Slow Down to Be More Intentional in Life

Double exposure

Note: This is a repost from Lola Wright’s blog, which originally appeared October 6, 2017, and can be found here.

We are wired for impact. We want to know that we make a difference. That our lives matter. It’s the existential orientation of our nature to seek problems and long for answers.

In today’s over-scheduled, highly connected world, we often feel like there’s never enough time, energy, or any number of other resources to accomplish what we want. We live by the motto: never enough.

Which is a load of shit.

There is an eternity of time. And when we are spinning on that merry-go-round, it’s time to jump off.

Because your wellbeing matters.

I am a devoted meditator. It has become a habit, much like brushing my teeth or showering. It doesn’t look like sitting in the lotus position with a perfectly erect spine. It doesn’t necessarily look like a solid 30 minutes. It doesn’t occur at 4 a.m., and it isn’t always noticeably sacred. That being said, it does always make a difference in my perspective on life.

Being still and slowing down can happen anytime. While you’re waiting in line to pick up your kids. While you’re in the shower. While you’re on a walk. While you’re in bed (before you jump up and immediately look at your phone). Close your eyes, take a few conscious breaths, and acknowledge the moment you’re in, not the one you’re jumping to get to.

Personal wellbeing is the foundation to a happy and healthy life. Slowing down enables you to work more effectively and creatively. Running on fumes does not produce great results—it creates a sense of lack and burnout.

Which is not reality. That’s manufactured drama.

As someone with a significant level of accountability in the world—mother to four kids, community organizer, oldest grandchild, board member, extrovert—I learned early on that solitude and personal reflection are a must.

The people you are in relationship with will always have needs. Your to-do list will never be complete. Your calendar will always continue to get filled. And likely none of the commitments or demands will recommend you take care of you before you address the concerns before you.

So here are some simple ways you can bring yourself to a center point of wellbeing in an instant:

  1. Start by closing your eyes: at work, in the kitchen, at your kid’s soccer game, etc.

  2. Soften your belly and relax your jaw.

  3. Breathe in through your nose.

  4. Notice your belly expand and your chest rise.

  5. Exhale slowly and completely, emptying your lungs and letting your body relax.

It’s that easy.

Taking ten conscious breaths before entering an appointment, walking in the door, or getting up in the morning is one of the loving and generous practices you can give to your central nervous system.

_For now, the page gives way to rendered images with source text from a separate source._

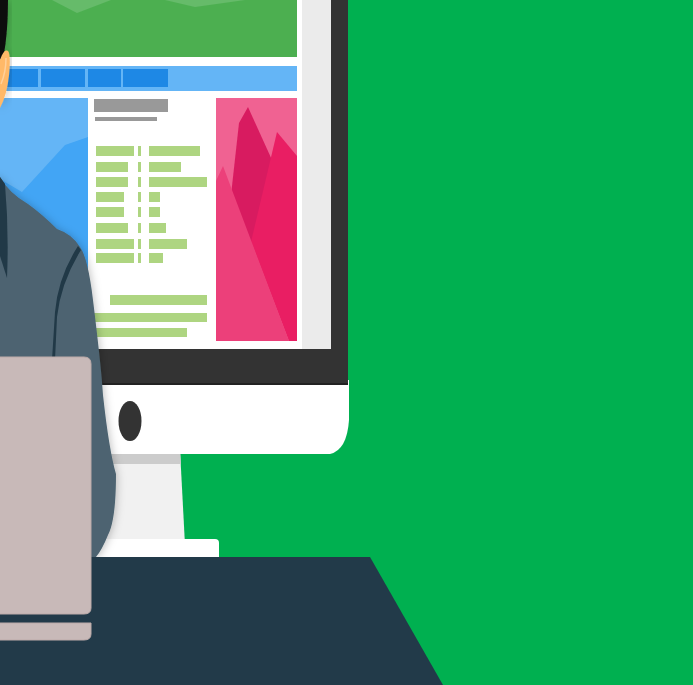
<!DOCTYPE html>
<html lang="en">
<head>
<meta charset="utf-8">
<title>Developer at a desk</title>
<style>
:root {
  --backdrop: #00b050;
  --desk: #223a49;
  --shirt: #4d6471;
  --shirt-dark: #213947;
  --laptop: #c8b9b8;
  --laptop-edge: #bcaaa9;
  --bezel: #333333;
  --white: #ffffff;
  --margin: #ebebeb;
  --banner: #4caf50;
  --banner-light: #66bb6a;
  --blue-light: #64b5f6;
  --blue-mid: #42a5f5;
  --blue-deep: #1e88e5;
  --lime: #aed581;
  --pink: #f06292;
  --pink-mid: #ec407a;
  --pink-hot: #e91e63;
  --pink-deep: #d81b60;
  --skin: #ffb968;
  --skin-shade: #ffd09a;
  --hair: #0c0c0c;
}
html, body { margin: 0; padding: 0; overflow: hidden; }
body { width: 693px; height: 685px; background: var(--backdrop); }
svg { display: block; }
.desk { fill: var(--desk); }
.shirt { fill: var(--shirt); }
.shirt-dark { fill: var(--shirt-dark); }
.laptop { fill: var(--laptop); stroke: var(--laptop-edge); }
.bezel { fill: var(--bezel); }
.white { fill: var(--white); }
.margin { fill: var(--margin); }
.banner { fill: var(--banner); }
.banner-light { fill: var(--banner-light); }
.blue-light { fill: var(--blue-light); }
.blue-mid { fill: var(--blue-mid); }
.blue-deep { fill: var(--blue-deep); }
.lime { fill: var(--lime); }
.pink { fill: var(--pink); }
.pink-mid { fill: var(--pink-mid); }
.pink-hot { fill: var(--pink-hot); }
.pink-deep { fill: var(--pink-deep); }
.skin { fill: var(--skin); }
.hair { fill: var(--hair); }
</style>
</head>
<body>
<svg width="693" height="685" viewBox="0 0 693 685" role="img" aria-label="Person with a laptop at a desk in front of a large monitor showing a web page">
  <defs>
    <filter id="soft-shadow" x="-20%" y="-20%" width="140%" height="140%">
      <feDropShadow dx="1" dy="1" stdDeviation="4" flood-color="#000" flood-opacity="0.25"/>
    </filter>
    <clipPath id="above-desk"><rect width="693" height="557"/></clipPath>
  </defs>

  <rect width="693" height="685" fill="var(--backdrop)"/>

  <g id="monitor-stand">
    <polygon fill="#f1f1f1" points="0,450 180,450 185,545 0,545"/>
    <polygon fill="#cccccc" points="0,450 180,450 181,464 0,464"/>
    <path class="white" d="M0 539H215Q219 539 219 543V557H0Z"/>
  </g>

  <g id="monitor">
    <path class="white" d="M0 380H349V420Q347 450 330 454H0Z"/>
    <rect class="bezel" width="348" height="385"/>
    <rect y="383" width="348" height="2" fill="#222"/>
    <ellipse class="bezel" cx="130" cy="421" rx="11.5" ry="20"/>
  </g>

  <g id="web-page">
    <rect class="margin" width="331" height="349"/>
    <rect class="white" width="302" height="349"/>

    <g id="page-banner">
      <rect class="banner" width="297" height="57"/>
      <polygon class="banner-light" points="52,0 77,13 111,0"/>
      <polygon class="banner-light" points="165,0 195,7 245,0"/>
    </g>

    <g id="page-menu">
      <rect class="blue-light" y="66" width="297" height="25"/>
      <g class="blue-deep">
        <rect y="69" width="38" height="18"/>
        <rect x="41" y="69" width="44" height="18"/>
        <rect x="88" y="69" width="33" height="18"/>
        <rect x="123" y="69" width="45" height="18"/>
      </g>
    </g>

    <g id="blue-panel">
      <rect class="blue-light" y="98" width="88" height="251"/>
      <polygon class="blue-mid" points="0,179 22,192 65,145 88,137 88,349 0,349"/>
    </g>

    <g id="article">
      <rect x="94" y="99" width="74" height="13" fill="#999"/>
      <rect x="95" y="117" width="62" height="4" fill="#999"/>
      <g class="lime">
        <rect x="96" y="146" width="38" height="10"/>
        <rect x="96" y="162" width="32" height="10"/>
        <rect x="96" y="177" width="32" height="10"/>
        <rect x="96" y="192" width="28" height="10"/>
        <rect x="96" y="207" width="28" height="10"/>
        <rect x="96" y="223" width="32" height="10"/>
        <rect x="96" y="239" width="38" height="10"/>
        <rect x="96" y="253" width="38" height="10"/>
        <rect x="138" y="146" width="3" height="10"/>
        <rect x="138" y="162" width="3" height="10"/>
        <rect x="138" y="177" width="3" height="10"/>
        <rect x="138" y="192" width="3" height="10"/>
        <rect x="138" y="207" width="3" height="10"/>
        <rect x="138" y="223" width="3" height="10"/>
        <rect x="138" y="239" width="3" height="10"/>
        <rect x="138" y="253" width="3" height="10"/>
        <rect x="149" y="146" width="51" height="10"/>
        <rect x="149" y="162" width="32" height="10"/>
        <rect x="149" y="177" width="58" height="10"/>
        <rect x="149" y="192" width="11" height="10"/>
        <rect x="149" y="207" width="11" height="10"/>
        <rect x="149" y="223" width="17" height="10"/>
        <rect x="149" y="239" width="38" height="10"/>
        <rect x="149" y="253" width="14" height="10"/>
        <rect x="110" y="295" width="97" height="10"/>
        <rect x="90" y="313" width="117" height="9"/>
        <rect x="90" y="328" width="97" height="9"/>
      </g>
    </g>

    <g id="pink-panel">
      <rect class="pink" x="216" y="98" width="81" height="243"/>
      <polygon class="pink-deep" points="248,107 239,123 231,195 252,245 272,160"/>
      <polygon class="pink-hot" points="277,132 297,156 297,341 289,341 251,242"/>
      <polygon class="pink-mid" points="216,181 223,166 232,190 289,341 216,341"/>
    </g>
  </g>

  <polygon class="desk" points="0,557 370,557 443,685 0,685"/>

  <g id="person" clip-path="url(#above-desk)">
    <g filter="url(#soft-shadow)">
      <path class="hair" d="M0 0H8Q8 30 4 54L0 60Z"/>
      <path class="skin" d="M0 60Q4 48 8 51Q11 55 9 75Q7 95 0 108Z"/>
    </g>
    <path d="M1 84Q6 72 6 58" fill="none" stroke="var(--skin-shade)" stroke-width="1.5"/>
    <path class="shirt" filter="url(#soft-shadow)" d="M0 177Q9 193 28 204Q42 214 57 229Q72 234 80 247Q88 258 93 300Q101 365 103 395Q109 450 116 474Q116 520 108 535Q102 550 96 557H-20V177Z"/>
    <path class="shirt-dark" d="M0 177L5 184Q9 230 7 278L0 256Z"/>
    <path class="shirt-dark" d="M78 246L81 250Q61 282 57 317L55 360H52L55 312Q58 277 78 246Z"/>
  </g>

  <g id="laptop">
    <path class="laptop" d="M-2 357H84Q91 357 91 364V608Q91 614 84 614H-2Z"/>
    <path class="laptop" d="M-2 623H91V634Q91 640 84 640H-2Z"/>
  </g>
</svg>
</body>
</html>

As you integrate conscious breathing and regular meditation into your daily life, it will become clear the importance and value of slowing down.

Very little that gets us worked up is worthy of the strain that stress causes on our body and mind.

We were never intended to go 100 miles per hour, 100 percent of the time. Slow down. Enjoy yourself. Play. Have fun.

“Learn to pause…or nothing worthwhile will catch up to you.”

— Doug King

Lola Wright is the Spiritual Director at Bodhi Spiritual Center, a preeminent mindfulness-based community organization in Chicago. She spoke with Candace Vogler for a Chicago Humanities Festival event last November.